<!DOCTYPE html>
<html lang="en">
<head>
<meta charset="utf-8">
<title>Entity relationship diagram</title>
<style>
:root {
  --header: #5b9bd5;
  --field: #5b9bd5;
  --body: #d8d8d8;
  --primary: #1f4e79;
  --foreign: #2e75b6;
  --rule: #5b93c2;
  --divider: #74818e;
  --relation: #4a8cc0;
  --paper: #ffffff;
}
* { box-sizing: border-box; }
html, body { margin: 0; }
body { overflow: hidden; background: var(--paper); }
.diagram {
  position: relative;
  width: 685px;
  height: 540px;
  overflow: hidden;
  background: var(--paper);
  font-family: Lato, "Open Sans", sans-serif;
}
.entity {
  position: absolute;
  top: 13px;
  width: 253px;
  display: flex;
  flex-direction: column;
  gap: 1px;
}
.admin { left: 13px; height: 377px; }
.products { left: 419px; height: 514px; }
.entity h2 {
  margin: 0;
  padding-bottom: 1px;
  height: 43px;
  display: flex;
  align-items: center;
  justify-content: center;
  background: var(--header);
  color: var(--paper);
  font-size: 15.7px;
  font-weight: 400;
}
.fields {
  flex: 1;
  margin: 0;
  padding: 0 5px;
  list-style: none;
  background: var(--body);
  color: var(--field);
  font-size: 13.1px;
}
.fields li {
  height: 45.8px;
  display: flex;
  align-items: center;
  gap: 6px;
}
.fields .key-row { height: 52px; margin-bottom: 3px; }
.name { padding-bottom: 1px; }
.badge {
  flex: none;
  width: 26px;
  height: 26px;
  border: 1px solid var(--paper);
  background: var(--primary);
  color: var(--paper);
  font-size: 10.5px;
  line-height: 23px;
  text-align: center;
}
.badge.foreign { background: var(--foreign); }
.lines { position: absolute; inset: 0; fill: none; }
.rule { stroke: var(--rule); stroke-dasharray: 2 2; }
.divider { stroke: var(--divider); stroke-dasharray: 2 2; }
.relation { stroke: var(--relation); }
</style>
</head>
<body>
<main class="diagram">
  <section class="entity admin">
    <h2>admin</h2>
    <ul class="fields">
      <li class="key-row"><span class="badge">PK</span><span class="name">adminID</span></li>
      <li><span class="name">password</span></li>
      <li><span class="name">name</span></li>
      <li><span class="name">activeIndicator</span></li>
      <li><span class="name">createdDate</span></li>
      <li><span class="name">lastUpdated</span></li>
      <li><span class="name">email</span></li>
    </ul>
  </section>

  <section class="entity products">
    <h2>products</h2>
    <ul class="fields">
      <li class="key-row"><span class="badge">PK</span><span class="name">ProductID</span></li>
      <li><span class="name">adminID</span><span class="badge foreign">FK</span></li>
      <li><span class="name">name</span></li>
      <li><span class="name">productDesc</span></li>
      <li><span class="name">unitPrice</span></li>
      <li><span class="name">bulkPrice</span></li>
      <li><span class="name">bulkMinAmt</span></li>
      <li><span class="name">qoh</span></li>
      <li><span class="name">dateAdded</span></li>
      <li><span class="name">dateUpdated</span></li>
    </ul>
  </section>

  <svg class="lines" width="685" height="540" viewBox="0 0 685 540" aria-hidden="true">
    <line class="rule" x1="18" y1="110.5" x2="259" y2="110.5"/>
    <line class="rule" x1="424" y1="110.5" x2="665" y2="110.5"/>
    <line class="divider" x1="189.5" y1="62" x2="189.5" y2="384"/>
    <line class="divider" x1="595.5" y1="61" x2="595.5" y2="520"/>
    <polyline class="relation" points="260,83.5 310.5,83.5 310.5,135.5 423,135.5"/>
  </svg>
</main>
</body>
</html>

· · · ·

**WHAT THE EXERCISE ASKS:** Every record listed above needs to be written out again exactly.

**OUTPUT:**
<!DOCTYPE html>
<html lang="en">
<head>
<meta charset="utf-8">
<title>Entity relationship diagram</title>
<style>
:root {
  --header: #5b9bd5;
  --field: #5b9bd5;
  --body: #d8d8d8;
  --primary: #1f4e79;
  --foreign: #2e75b6;
  --rule: #5b93c2;
  --divider: #74818e;
  --relation: #4a8cc0;
  --paper: #ffffff;
}
* { box-sizing: border-box; }
html, body { margin: 0; }
body { overflow: hidden; background: var(--paper); }
.diagram {
  position: relative;
  width: 685px;
  height: 540px;
  overflow: hidden;
  background: var(--paper);
  font-family: Lato, "Open Sans", sans-serif;
}
.entity {
  position: absolute;
  top: 13px;
  width: 253px;
  display: flex;
  flex-direction: column;
  gap: 1px;
}
.admin { left: 13px; height: 377px; }
.products { left: 419px; height: 514px; }
.entity h2 {
  margin: 0;
  padding-bottom: 1px;
  height: 43px;
  display: flex;
  align-items: center;
  justify-content: center;
  background: var(--header);
  color: var(--paper);
  font-size: 15.7px;
  font-weight: 400;
}
.fields {
  flex: 1;
  margin: 0;
  padding: 0 5px;
  list-style: none;
  background: var(--body);
  color: var(--field);
  font-size: 13.1px;
}
.fields li {
  height: 45.8px;
  display: flex;
  align-items: center;
  gap: 6px;
}
.fields .key-row { height: 52px; margin-bottom: 3px; }
.name { padding-bottom: 1px; }
.badge {
  flex: none;
  width: 26px;
  height: 26px;
  border: 1px solid var(--paper);
  background: var(--primary);
  color: var(--paper);
  font-size: 10.5px;
  line-height: 23px;
  text-align: center;
}
.badge.foreign { background: var(--foreign); }
.lines { position: absolute; inset: 0; fill: none; }
.rule { stroke: var(--rule); stroke-dasharray: 2 2; }
.divider { stroke: var(--divider); stroke-dasharray: 2 2; }
.relation { stroke: var(--relation); }
</style>
</head>
<body>
<main class="diagram">
  <section class="entity admin">
    <h2>admin</h2>
    <ul class="fields">
      <li class="key-row"><span class="badge">PK</span><span class="name">adminID</span></li>
      <li><span class="name">password</span></li>
      <li><span class="name">name</span></li>
      <li><span class="name">activeIndicator</span></li>
      <li><span class="name">createdDate</span></li>
      <li><span class="name">lastUpdated</span></li>
      <li><span class="name">email</span></li>
    </ul>
  </section>

  <section class="entity products">
    <h2>products</h2>
    <ul class="fields">
      <li class="key-row"><span class="badge">PK</span><span class="name">ProductID</span></li>
      <li><span class="name">adminID</span><span class="badge foreign">FK</span></li>
      <li><span class="name">name</span></li>
      <li><span class="name">productDesc</span></li>
      <li><span class="name">unitPrice</span></li>
      <li><span class="name">bulkPrice</span></li>
      <li><span class="name">bulkMinAmt</span></li>
      <li><span class="name">qoh</span></li>
      <li><span class="name">dateAdded</span></li>
      <li><span class="name">dateUpdated</span></li>
    </ul>
  </section>

  <svg class="lines" width="685" height="540" viewBox="0 0 685 540" aria-hidden="true">
    <line class="rule" x1="18" y1="110.5" x2="259" y2="110.5"/>
    <line class="rule" x1="424" y1="110.5" x2="665" y2="110.5"/>
    <line class="divider" x1="189.5" y1="62" x2="189.5" y2="384"/>
    <line class="divider" x1="595.5" y1="61" x2="595.5" y2="520"/>
    <polyline class="relation" points="260,83.5 310.5,83.5 310.5,135.5 423,135.5"/>
  </svg>
</main>
</body>
</html>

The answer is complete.